Sharia Law, presented in the Quranic versus, provides a body of moral codes by which Islamic persons must follow. In practicing nations, these codes are religious law and address standards ranging from crime and prayer to etiquette and economics.
As detailed by the Financial Times in May, the economic side of these sacred codes is what multi-cultural financial hubs (notably London) have their sights set on currently. Only one western nation has issued a bond that is in line with Sharia Law under the condition that no interest payments are involved: the UK.
To those with knowledge of the City, this comes as no surprise. London has not only represented itself as a financial capital along with New York, Hong Kong and Singapore, but it has notably served as a second home for Middle Eastern businessmen and their families - not to mention its hub status in the trading of petrol and metals.
Amid a world containing complex financial structures, contracts and lending vehicles, one would think that building a bond that adheres to Sharia Law would derive from an intricate financial innovation of sorts. As it turns out and as the Financial Times describes, ijara is a simple sale-and-leaseback structure. The 'precious metal middleman' format leaves London well positioned and it is no doubt that business will grow over the coming years.

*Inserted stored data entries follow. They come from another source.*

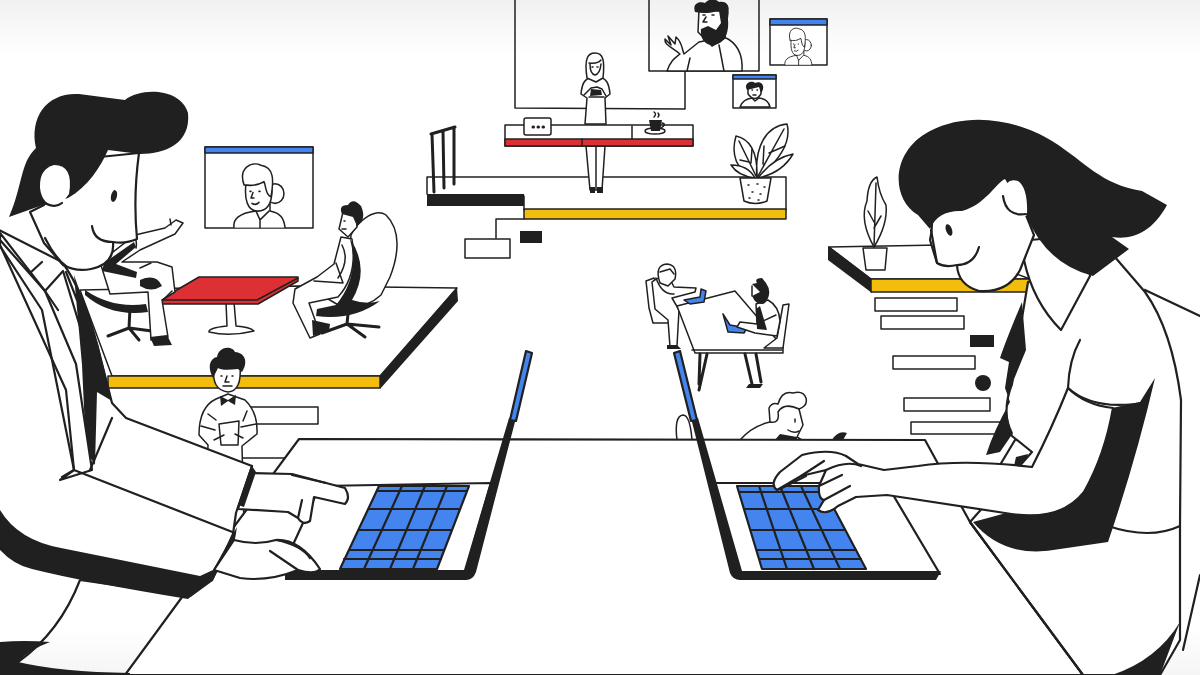
<!DOCTYPE html>
<html lang="en">
<head>
<meta charset="utf-8">
<title>Working together, remotely</title>
<style>
:root{--ink:#202020;--paper:#fff;--blue:#4384ee;--red:#dc3034;--yellow:#f2bd0c}
html,body{margin:0;height:100%;overflow:hidden;background:var(--paper)}
svg{display:block;width:1200px;height:675px}
.shape,.line{stroke:var(--ink);stroke-width:1.5;stroke-linejoin:round;stroke-linecap:round}
.shape{fill:var(--paper)}
.line{fill:none}
.bold .shape,.bold .line{stroke-width:2.2}
.ink{fill:var(--ink)}
.blue{fill:var(--blue)}
.red{fill:var(--red)}
.yellow{fill:var(--yellow)}
</style>
</head>
<body>
<svg viewBox="0 0 1200 675" role="img" aria-label="People working on laptops and meeting by video around an open office">
<defs>
<linearGradient id="backdrop" x2="0" y2="1">
<stop offset="0" stop-color="#f1f1f1"/><stop offset=".08" stop-color="#fff"/><stop offset=".93" stop-color="#fff"/><stop offset="1" stop-color="#f5f5f5"/>
</linearGradient>
<g id="bun-caller">
<path class="shape" d="M28 60C27 53 32 47 50 45L50 38H64V45C75 47 78 52 79 60"/>
<circle class="shape" cx="69" cy="29" r="9"/>
<path class="shape" d="M40 20C38 35 42 44 50 45C61 46 66 38 66 26L64 18Z"/>
<path class="shape" d="M38 21C32 5 46-1 55 3C68 5 68 16 65 32C59 30 60 21 58 18C51 22 45 22 38 21Z"/>
<path class="line" d="M44 27h1M53 27h1M47 28L45 33H48M46 38Q50 40 53 37M50 45L54 53L63 45M54 53V60"/>
</g>
</defs>
<rect width="1200" height="675" fill="url(#backdrop)"/>

<g id="screens">
<path class="line" d="M515 0V108L685 109V70"/>
<path class="line" d="M649 0V71H759V0"/>
<path class="shape" d="M667 71C671 60 675 58 680 54C672 47 664 45 665 39L671 45L668 36L675 44L676 37C682 42 682 49 684 54L699 42L724 37C738 43 743 55 742 71Z"/>
<path class="shape" d="M699 9L698 32L712 46L725 38L728 12Z"/>
<path class="ink" d="M695 12C692 3 700 1 705 3C709-2 716-1 719 2C728 0 731 9 727 14C730 26 728 43 714 45C703 46 700 36 701 29L708 26L716 30L721 23L719 11C711 13 703 14 695 12Z"/>
<path class="line" d="M703 15h2M712 15h2M706 17L703 22H707M690 58L687 71M719 45L724 71"/>
<rect class="shape" x="770" y="19" width="57" height="46"/><rect class="shape blue" x="770" y="19" width="57" height="6"/>
<use href="#bun-caller" transform="translate(770 27) scale(.53 .63)"/>
<rect class="shape" x="733" y="75" width="43" height="33"/><rect class="shape blue" x="733" y="75" width="43" height="4"/>
<path class="shape" d="M740 107Q743 99 752 98L755 101L759 98Q768 99 770 107Z"/>
<path class="shape" d="M748 86V94Q755 103 761 94V86Z"/><path class="ink" d="M747 90C743 83 752 80 755 83C762 80 766 87 761 93L759 87Z"/>
<path class="line" d="M752 90h.5M757 90h.5M753 95h3"/>
<rect class="shape" x="205" y="147" width="108" height="81"/><rect class="shape blue" x="205" y="147" width="108" height="6"/>
<use href="#bun-caller" transform="translate(206 162) scale(1 1.09)"/>
</g>

<g id="stage">
<path class="line" d="M427 177H786V210M427 177V194"/>
<rect class="ink" x="427" y="194" width="97" height="12"/>
<rect class="shape yellow" x="524" y="209" width="262" height="10"/>
<path class="line" d="M524 196V210M524 219H496V238"/>
<path class="line" stroke-width="3" style="stroke-width:3" d="M431 134L455 127M432 134L434 192M443 131L444 188M454 128V184"/>
<rect class="shape" x="465" y="239" width="45" height="19"/><rect class="ink" x="520" y="231" width="22" height="12"/>
<path class="shape" d="M586 146L590 190H602L605 146Z"/><path class="line" d="M596 146V189"/><path class="ink" d="M590 187h5v6h-5zM597 187h6v6h-6z"/>
<rect class="shape" x="505" y="125" width="188" height="21"/><rect class="shape red" x="505" y="139" width="188" height="7"/>
<path class="line" d="M632 126V139M582 139V146"/>
<path class="shape" d="M587 98L585 124H606L605 98L610 94C609 83 606 78 599 77H592C584 79 582 84 581 94Z"/>
<path class="shape" d="M587 78C584 58 588 53 595 53C603 53 605 60 603 78L596 82Z"/>
<path class="line" d="M589 63Q598 64 601 60M590 64Q590 74 595 75Q600 74 601 64M592 67h1M597 67h1M584 95L591 88L597 87L602 89L606 96M589 97H604"/>
<path class="ink" d="M591 89L601 90L602 95L590 96Z"/>
<rect class="shape" x="524" y="118" width="27" height="17" rx="2"/><path class="line" style="stroke-width:3" d="M533 127h.5M538 127h.5M543 127h.5"/>
<ellipse class="shape" cx="655" cy="131" rx="10" ry="3"/><path class="ink" d="M649 120H662L660 131H651Z"/><path class="line" d="M662 123q5 1-1 5M654 117q3-3 0-5M658 117q2-2 0-4"/>
<g id="broad-plant">
<path class="shape" d="M757 179C735 172 731 153 736 136C750 139 758 153 757 179C754 145 767 126 787 124C792 143 779 161 757 179Z"/>
<path class="shape" d="M755 178Q738 176 731 165Q748 165 755 178ZM758 178Q773 158 793 154Q782 173 758 178Z"/>
<path class="line" d="M757 178L739 141M757 178L784 129M763 164L764 146M769 153L785 146M749 162L740 160M751 163L752 149"/>
<path class="shape" d="M740 178H771L767 201Q755 206 744 201Z"/><path class="line" d="M748 185h1M757 184h1M764 187h1M752 192h1M760 194h1M749 198h1M758 200h1"/>
</g>
</g>

<g id="lounge">
<path class="shape" d="M112 376L80 290L300 286L457 288L380 376Z"/>
<rect class="shape yellow" x="108" y="376" width="272" height="12"/>
<path class="ink" d="M457 287L380 376V389L458 301Z"/>
<path class="shape" d="M226 302L227 326Q208 328 209 332Q230 337 254 331Q250 327 236 326L234 302Z"/>
<path class="shape red" d="M199 277L298 277V281L258 304H160L158 301Z"/><path class="line" d="M158 300H257L298 278"/>
<g id="guest-left">
<path class="line" style="stroke-width:3" d="M130 308L129 328L108 336M129 328L152 331M129 328L139 340"/>
<path class="shape" d="M100 262L135 235L165 228L176 220L183 223L175 234L140 250L122 262L157 262L172 267L175 292L162 300L168 337L151 340L148 292L110 294Z"/>
<path class="ink" d="M85 290Q113 309 146 304L148 312Q110 317 85 295ZM104 263L134 242L136 247L116 264L137 272L136 278L102 271ZM150 337L167 335L172 345L154 346ZM140 280Q156 273 162 286Q151 293 140 286Z"/>
<path class="line" d="M171 225L170 219M140 268L151 263M163 300L172 291M136 248Q138 238 130 232"/>
</g>
<g id="guest-right">
<path class="line" style="stroke-width:3" d="M348 314L347 324L322 333M347 324L365 337M347 324L379 327"/>
<path class="shape" d="M351 235C359 219 376 208 386 215C401 230 399 254 390 277L381 295Q365 310 340 306L318 293Q350 278 351 235Z"/>
<path class="shape" d="M341 237L334 264L317 277L295 289L293 303L310 338L320 334L309 303L338 297Q358 275 352 239Z"/>
<path class="ink" d="M350 239Q360 276 336 305L317 309L316 316Q353 321 380 301Q367 305 352 300Q370 270 351 240ZM312 320L330 324L329 331L313 336Z"/>
<path class="shape" d="M343 212L339 229L348 237L357 227L356 212Z"/><path class="ink" d="M342 214Q338 205 348 205Q353 197 361 206Q367 219 357 226L353 217Z"/>
<path class="line" d="M344 221h1M342 229h4M336 263L343 283L314 281M342 245Q350 260 338 278"/>
</g>
</g>

<g id="waiter">
<path class="line" d="M250 407H318V424H250M240 458H285"/>
<path class="shape" d="M205 530L208 445L199 435Q199 407 216 399L228 394L245 400Q258 412 257 434L242 446L244 525Z"/>
<path class="shape" d="M214 367Q211 390 228 392Q242 391 240 366Z"/>
<path class="ink" d="M213 378C206 364 212 358 217 357C219 345 233 346 235 352C246 353 248 363 242 372L238 369Q222 371 218 368Z"/>
<path class="line" d="M221 376h1M232 376h1M227 376L225 382H229M223 386H232M215 430L201 426M241 427L256 424M226 480V528M208 414L216 420M243 421L247 411M213 500H240"/>
<path class="ink" d="M220 396L228 400L236 395L235 405L228 401L221 406Z"/>
<path class="shape" d="M219 424L239 421L238 445H221Z"/><path class="line" d="M214 440L224 435M243 438L235 434"/>
</g>

<g id="shared-desk">
<path class="shape" d="M649 308L646 281L654 278L668 306L675 323H653Z"/>
<path class="shape" d="M652 282Q660 275 670 279L674 287L696 288L695 292L672 298L679 310L677 346L670 347L668 320L655 309Z"/>
<path class="shape" d="M660 283Q654 265 667 264Q678 265 675 279L668 286Z"/><path class="line" d="M660 272L670 269L674 274M656 278Q662 295 674 294"/>
<path class="ink" d="M667 345L677 345L681 349H667Z"/>
<path class="shape" d="M677 306L735 291L783 347V353H695Z"/><path class="line" d="M692 350H782"/>
<path class="line" style="stroke-width:3" d="M707 354L699 390M700 354L699 384M756 354L761 382M745 354L752 384"/>
<path class="shape blue" d="M684 300L700 297L701 289L706 291L704 302L690 304ZM723 314L730 325L747 328L744 333L728 332Z"/>
<path class="shape" d="M777 338L783 305L789 304L783 348H764Z"/>
<path class="shape" d="M756 304L768 300Q779 306 780 321L777 336L755 333L737 327L740 322L757 324Z"/>
<path class="ink" d="M752 284L757 283Q754 278 762 278L766 283Q773 293 765 303Q757 307 752 296L760 292ZM756 309L760 306L767 330L757 329ZM749 384H763L760 388H746Z"/>
<path class="line" d="M752 286V296M761 322L776 315"/>
</g>

<g id="side-ledge">
<path class="shape" d="M829 247L940 245L1030 279H871Z"/>
<path class="ink" d="M828 246L872 279V293L828 260Z"/><path class="shape yellow" d="M871 279H1030V292H871Z"/>
<path class="shape" d="M874 247Q859 220 867 201Q868 181 877 177Q879 194 886 205Q888 224 874 247Z"/><path class="line" d="M876 183L874 247M874 228L881 216M874 222L868 211"/>
<path class="shape" d="M863 248H887L885 270H866Z"/>
<path class="shape" d="M875 298H957V311H875ZM881 316H964V329H881ZM893 356H975V369H893ZM904 398H990V411H904ZM911 422H1000V434H911Z"/>
<rect class="ink" x="970" y="335" width="24" height="12"/><circle class="ink" cx="983" cy="383" r="8"/>
</g>

<g id="seated-behind">
<path class="shape" d="M740 440Q752 426 770 422L769 408Q772 402 778 404Q782 390 793 393Q803 390 806 398Q808 406 799 409L803 425L797 437L802 440Z"/>
<path class="line" d="M770 422Q780 424 778 412Q784 402 799 409M795 419v3M788 430Q794 434 799 431M677 440Q674 416 683 415Q690 415 692 440"/>
<path class="ink" d="M780 434L797 437V441H774ZM832 440Q838 430 847 433L843 440Z"/>
</g>

<g id="big-table" class="bold">
<path class="shape" d="M299 439L925 440L970 522L1083 675H125L196 578Z"/>
</g>

<g id="laptop-left" class="bold">
<path class="shape" d="M320 486L491 483L465 573H280Z"/>
<path class="ink" d="M285 570H464L509 418H516L476 572Q473 580 466 580H285Z"/>
<path class="shape blue" d="M510 420L526 351L532 353L516 421Z"/>
<path class="shape blue" d="M379 486H469L437 569H340Z"/>
<path class="line" d="M402 486L364 569M425 486L390 569M447 486L413 569M377 491H467M369 509H460M359 530H452M349 550H444M344 559H441"/>
</g>

<g id="laptop-right" class="bold">
<path class="shape" d="M713 483H886L940 574H740Z"/>
<path class="ink" d="M691 418H698L742 571H941L936 580H740Q733 580 730 573Z"/>
<path class="shape blue" d="M674 353L680 351L697 420L691 421Z"/>
<path class="shape blue" d="M737 486H822L866 569H762Z"/>
<path class="line" d="M759 486L787 569M780 486L814 569M801 486L840 569M739 492H825M744 509H834M751 530H845M757 550H856M760 559H861"/>
</g>

<g id="man" class="bold">
<path class="shape" d="M247 473L292 474L345 488Q351 498 345 504L314 497L310 521Q303 526 298 518L288 512L238 509Z"/>
<path class="line" d="M292 475L326 483M298 518L302 500"/>
<path class="shape" d="M-5 228L62 262Q83 290 98 348L112 403L126 418L252 466L236 513L233 534L212 580L190 596L80 580Q60 632 18 662L10 680H-5Z"/>
<path class="ink" d="M74 275Q83 300 98 344L112 401L97 392L95 465L86 450L82 365Z"/>
<path class="shape" d="M0 233L45 291L76 364L92 470L60 480L74 470L66 390L0 245Z"/>
<path class="line" d="M0 246L42 310L74 470M0 240L45 291L63 271L85 343M30 273L42 262M45 291L58 310M66 272L77 300M74 470L235 533L212 580M62 477L74 470M112 418L90 470M252 466L238 508"/>
<path class="shape" d="M30 212L44 205L70 160L139 153Q133 197 137 239Q126 244 113 242Q115 264 91 269Q76 272 63 265L44 243Z"/>
<path class="ink" d="M9 217C23 185 20 163 36 148C29 116 48 92 79 94L125 100C141 87 181 88 188 113C191 143 166 154 140 154L108 150C101 166 88 187 68 198L40 206Z"/>
<path class="shape" d="M69 194Q74 165 54 165Q39 169 40 188Q42 206 59 207" style="stroke:none"/>
<path class="line" d="M43 202Q55 209 62 203"/>
<ellipse class="ink" cx="114" cy="196" rx="3" ry="6" transform="rotate(12 114 196)"/>
<path class="line" d="M92 226Q94 242 113 242M45 238Q55 258 67 267"/>
<path class="ink" d="M0 510Q18 540 61 548L200 576L213 570L237 527L234 545L213 578L188 599Q84 582 32 569Q14 565 0 550ZM252 466L238 505L244 507L256 472ZM0 642Q24 640 50 642Q28 650 18 662Q60 672 130 673V675H0Z"/>
<path class="shape" d="M234 540Q256 546 276 540Q300 539 320 569Q315 575 298 570Q268 582 240 578L214 570Z"/>
<path class="line" d="M276 540Q301 545 310 558M270 551L298 570"/>
</g>

<g id="woman" class="bold">
<path class="line" d="M1145 290L1200 316M1145 290L1130 315M1200 575L1183 650"/>
<path class="shape" d="M1015 440L1034 434L1040 455L1030 470L1000 465Z"/><path class="ink" d="M1016 457l12-3-4 12h-10z"/>
<path class="shape" d="M1028 282L1022 318L1012 384Q1001 412 1012 436L1032 452L970 522L1083 675H1160L1180 640L1180 525L1181 400Q1172 330 1145 292L1114 256Z"/>
<path class="ink" d="M1022 302Q1006 340 1000 358L1009 362L1005 388L1010 402Q994 430 986 455L1000 452L1013 433Q1001 408 1012 384L1026 350Z"/>
<path class="ink" d="M1155 378Q1136 460 1108 542L1060 549Q1005 560 973 522L1010 512Q1058 522 1083 494Q1102 455 1112 408L1140 402ZM1180 622L1160 675H1112Q1157 660 1180 622Z"/>
<path class="line" d="M1108 526Q1150 540 1180 526M970 522L1083 675"/>
<path class="shape" d="M1068 388Q1052 428 1032 467Q965 459 918 466L884 470L858 464L846 456Q830 448 802 455L780 472Q769 484 777 490L801 476L826 470L819 486Q818 499 824 500L818 510Q826 516 838 506L856 497L887 495L1005 513Q1060 523 1084 492Q1105 455 1113 408Q1085 405 1068 388Z"/>
<path class="line" d="M1068 388Q1095 412 1148 402M1080 340Q1069 360 1068 388M826 470Q847 460 861 466M819 486L842 475M824 500L850 486M801 476L824 461M780 489L806 476"/>
<path class="shape" d="M1030 240L1024 260Q1033 302 1061 330L1090 276L1086 235Z"/>
<path class="shape" d="M924 188Q936 216 930 240L937 263Q945 268 957 265Q958 285 979 291Q1008 293 1020 270L1034 235L1010 175Z"/>
<path class="ink" d="M918 215C890 198 891 151 930 131C973 109 1023 123 1052 141C1087 163 1100 184 1142 191L1167 205C1151 234 1131 240 1112 237L1129 249L1093 276Q1046 264 1026 215L1005 179C995 184 985 205 962 211Q938 210 930 229Z"/>
<path class="shape" style="stroke:none" d="M1026 216Q1003 214 1003 193Q1006 177 1018 181Q1028 188 1027 214Z"/>
<path class="line" d="M1003 196Q1006 217 1026 214"/>
<ellipse class="ink" cx="949" cy="230" rx="3" ry="6" transform="rotate(-20 949 230)"/>
<path class="line" d="M957 265Q974 265 979 247M931 230L937 263"/>
</g>
</svg>
</body>
</html>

But will London become a prime hub for this sort of financing or will the City give way to an emerging hub of the east? Will we see larger institutions take a lead here or will added scrutiny in the structures leave smaller, local institutions better positioned? Sharia scholars have voiced concerns and lenders and borrowers alike may be walking a fine line when faced with traditionalists. Will the next generation of borrowers and lenders reflect back on sharia as a former "obstacle" or will this moral hybrid remain the standard?

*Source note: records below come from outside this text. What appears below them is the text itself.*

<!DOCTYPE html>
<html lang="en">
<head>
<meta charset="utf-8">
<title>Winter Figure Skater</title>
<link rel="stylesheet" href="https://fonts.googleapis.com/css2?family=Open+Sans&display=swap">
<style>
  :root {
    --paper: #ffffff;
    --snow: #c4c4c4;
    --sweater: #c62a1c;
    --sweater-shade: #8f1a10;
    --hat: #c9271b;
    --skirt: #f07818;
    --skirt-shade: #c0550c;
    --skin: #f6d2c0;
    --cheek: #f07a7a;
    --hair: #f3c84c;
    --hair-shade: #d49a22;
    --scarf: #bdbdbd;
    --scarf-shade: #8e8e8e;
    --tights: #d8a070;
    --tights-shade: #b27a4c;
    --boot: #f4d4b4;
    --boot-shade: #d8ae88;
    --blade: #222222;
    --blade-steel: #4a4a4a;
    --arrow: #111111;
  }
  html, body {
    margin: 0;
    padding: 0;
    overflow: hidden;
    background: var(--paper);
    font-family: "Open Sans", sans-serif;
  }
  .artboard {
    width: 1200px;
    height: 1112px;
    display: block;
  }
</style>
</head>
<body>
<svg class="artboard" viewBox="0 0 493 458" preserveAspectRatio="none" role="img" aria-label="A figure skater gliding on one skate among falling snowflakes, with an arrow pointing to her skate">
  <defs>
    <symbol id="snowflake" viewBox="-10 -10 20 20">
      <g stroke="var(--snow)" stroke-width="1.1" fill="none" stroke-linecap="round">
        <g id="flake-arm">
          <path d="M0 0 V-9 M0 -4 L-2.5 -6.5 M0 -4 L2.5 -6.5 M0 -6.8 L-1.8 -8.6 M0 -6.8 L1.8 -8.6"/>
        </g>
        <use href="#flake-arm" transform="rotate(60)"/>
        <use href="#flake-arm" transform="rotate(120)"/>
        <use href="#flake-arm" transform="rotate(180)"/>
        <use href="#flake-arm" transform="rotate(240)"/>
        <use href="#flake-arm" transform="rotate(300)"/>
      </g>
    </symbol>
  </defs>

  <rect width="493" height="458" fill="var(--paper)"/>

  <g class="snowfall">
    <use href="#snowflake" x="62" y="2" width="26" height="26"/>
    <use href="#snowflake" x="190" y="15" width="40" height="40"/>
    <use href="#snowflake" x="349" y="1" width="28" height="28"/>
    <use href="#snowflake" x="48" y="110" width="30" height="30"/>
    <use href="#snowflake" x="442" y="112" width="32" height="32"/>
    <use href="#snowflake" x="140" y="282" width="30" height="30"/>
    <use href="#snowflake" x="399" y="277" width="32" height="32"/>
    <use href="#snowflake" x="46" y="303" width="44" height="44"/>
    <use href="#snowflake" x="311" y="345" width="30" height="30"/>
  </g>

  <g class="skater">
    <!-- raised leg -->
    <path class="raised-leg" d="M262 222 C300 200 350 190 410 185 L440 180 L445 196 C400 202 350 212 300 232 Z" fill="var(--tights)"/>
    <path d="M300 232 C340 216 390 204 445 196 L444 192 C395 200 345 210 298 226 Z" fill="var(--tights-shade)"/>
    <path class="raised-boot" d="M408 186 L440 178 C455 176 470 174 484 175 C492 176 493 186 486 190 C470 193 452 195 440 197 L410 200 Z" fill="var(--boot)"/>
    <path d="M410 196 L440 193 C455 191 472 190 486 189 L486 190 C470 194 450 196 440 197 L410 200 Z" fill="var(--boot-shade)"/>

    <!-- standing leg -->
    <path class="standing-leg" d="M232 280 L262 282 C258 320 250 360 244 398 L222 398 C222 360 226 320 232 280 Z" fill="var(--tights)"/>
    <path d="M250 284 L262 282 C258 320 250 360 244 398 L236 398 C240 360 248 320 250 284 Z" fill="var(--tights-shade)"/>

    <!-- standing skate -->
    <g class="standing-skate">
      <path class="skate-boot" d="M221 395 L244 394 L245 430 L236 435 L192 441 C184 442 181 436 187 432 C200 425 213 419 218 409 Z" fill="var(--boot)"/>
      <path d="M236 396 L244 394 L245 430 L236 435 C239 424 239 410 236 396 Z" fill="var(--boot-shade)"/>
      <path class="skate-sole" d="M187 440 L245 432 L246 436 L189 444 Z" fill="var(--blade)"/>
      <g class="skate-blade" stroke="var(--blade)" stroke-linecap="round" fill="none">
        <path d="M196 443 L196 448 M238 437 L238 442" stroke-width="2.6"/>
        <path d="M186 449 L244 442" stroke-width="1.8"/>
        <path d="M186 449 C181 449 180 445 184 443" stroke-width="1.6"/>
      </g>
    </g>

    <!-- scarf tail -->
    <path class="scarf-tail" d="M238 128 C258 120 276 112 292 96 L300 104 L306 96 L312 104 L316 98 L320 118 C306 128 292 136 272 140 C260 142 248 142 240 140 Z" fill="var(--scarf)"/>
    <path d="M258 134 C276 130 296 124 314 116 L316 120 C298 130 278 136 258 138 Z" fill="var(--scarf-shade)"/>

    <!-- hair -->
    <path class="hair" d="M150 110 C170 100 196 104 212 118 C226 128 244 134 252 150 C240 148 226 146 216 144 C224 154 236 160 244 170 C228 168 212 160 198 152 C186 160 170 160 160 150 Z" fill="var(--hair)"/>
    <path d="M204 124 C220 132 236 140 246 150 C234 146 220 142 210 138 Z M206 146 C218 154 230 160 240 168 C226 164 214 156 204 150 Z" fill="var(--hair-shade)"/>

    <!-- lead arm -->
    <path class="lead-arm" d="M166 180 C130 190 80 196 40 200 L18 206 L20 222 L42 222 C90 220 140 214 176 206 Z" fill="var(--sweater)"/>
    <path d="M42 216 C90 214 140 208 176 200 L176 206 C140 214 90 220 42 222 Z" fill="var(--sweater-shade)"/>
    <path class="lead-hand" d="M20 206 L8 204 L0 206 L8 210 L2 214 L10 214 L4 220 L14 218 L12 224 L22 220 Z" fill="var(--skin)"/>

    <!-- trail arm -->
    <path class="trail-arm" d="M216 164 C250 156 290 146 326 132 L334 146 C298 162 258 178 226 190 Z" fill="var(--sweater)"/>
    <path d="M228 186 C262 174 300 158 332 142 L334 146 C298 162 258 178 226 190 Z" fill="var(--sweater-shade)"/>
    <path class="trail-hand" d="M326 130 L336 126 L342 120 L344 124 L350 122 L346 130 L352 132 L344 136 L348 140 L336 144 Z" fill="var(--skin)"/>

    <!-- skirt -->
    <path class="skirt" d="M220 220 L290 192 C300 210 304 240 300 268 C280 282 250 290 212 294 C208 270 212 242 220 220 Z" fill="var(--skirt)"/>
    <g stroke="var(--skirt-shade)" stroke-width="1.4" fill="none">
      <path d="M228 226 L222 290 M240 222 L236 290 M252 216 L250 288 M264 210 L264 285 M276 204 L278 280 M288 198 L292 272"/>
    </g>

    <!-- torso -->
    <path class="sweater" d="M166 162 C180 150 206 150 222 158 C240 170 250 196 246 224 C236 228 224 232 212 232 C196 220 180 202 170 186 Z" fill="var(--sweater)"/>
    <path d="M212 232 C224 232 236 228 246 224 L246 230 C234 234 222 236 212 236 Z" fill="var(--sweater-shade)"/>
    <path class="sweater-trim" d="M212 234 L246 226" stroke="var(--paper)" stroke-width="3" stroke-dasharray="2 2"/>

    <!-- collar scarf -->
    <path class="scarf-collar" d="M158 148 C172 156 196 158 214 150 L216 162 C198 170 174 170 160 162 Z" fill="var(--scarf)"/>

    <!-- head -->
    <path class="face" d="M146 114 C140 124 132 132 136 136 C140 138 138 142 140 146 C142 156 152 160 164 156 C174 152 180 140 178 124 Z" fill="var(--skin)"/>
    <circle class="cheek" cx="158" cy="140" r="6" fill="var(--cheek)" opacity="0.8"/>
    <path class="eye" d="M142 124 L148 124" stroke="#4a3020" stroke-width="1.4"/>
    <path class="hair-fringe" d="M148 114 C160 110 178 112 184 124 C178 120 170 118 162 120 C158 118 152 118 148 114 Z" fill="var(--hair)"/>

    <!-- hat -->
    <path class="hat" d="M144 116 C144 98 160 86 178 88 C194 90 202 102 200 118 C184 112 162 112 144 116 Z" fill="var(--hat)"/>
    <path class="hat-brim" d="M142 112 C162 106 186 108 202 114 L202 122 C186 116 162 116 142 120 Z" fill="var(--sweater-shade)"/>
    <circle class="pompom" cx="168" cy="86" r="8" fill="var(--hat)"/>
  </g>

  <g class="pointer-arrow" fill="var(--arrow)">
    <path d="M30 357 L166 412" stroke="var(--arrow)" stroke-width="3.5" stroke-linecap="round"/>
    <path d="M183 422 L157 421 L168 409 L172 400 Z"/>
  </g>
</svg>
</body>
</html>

Feel free to answer any of the questions I've outlined or contribute your experiences when it comes to Islamic finance. For those who have lived in a country where Sharia Law is practiced, how would you analyze public opinion on the matter?
Be sure to check out this great Financial Times article on Islamic Finance:
Islamic finance: By the book http://www.ft.com/intl/cms/s/0/d7976706-d793-11e3-80e0-00144feabdc0.html
(Graph: The Economist)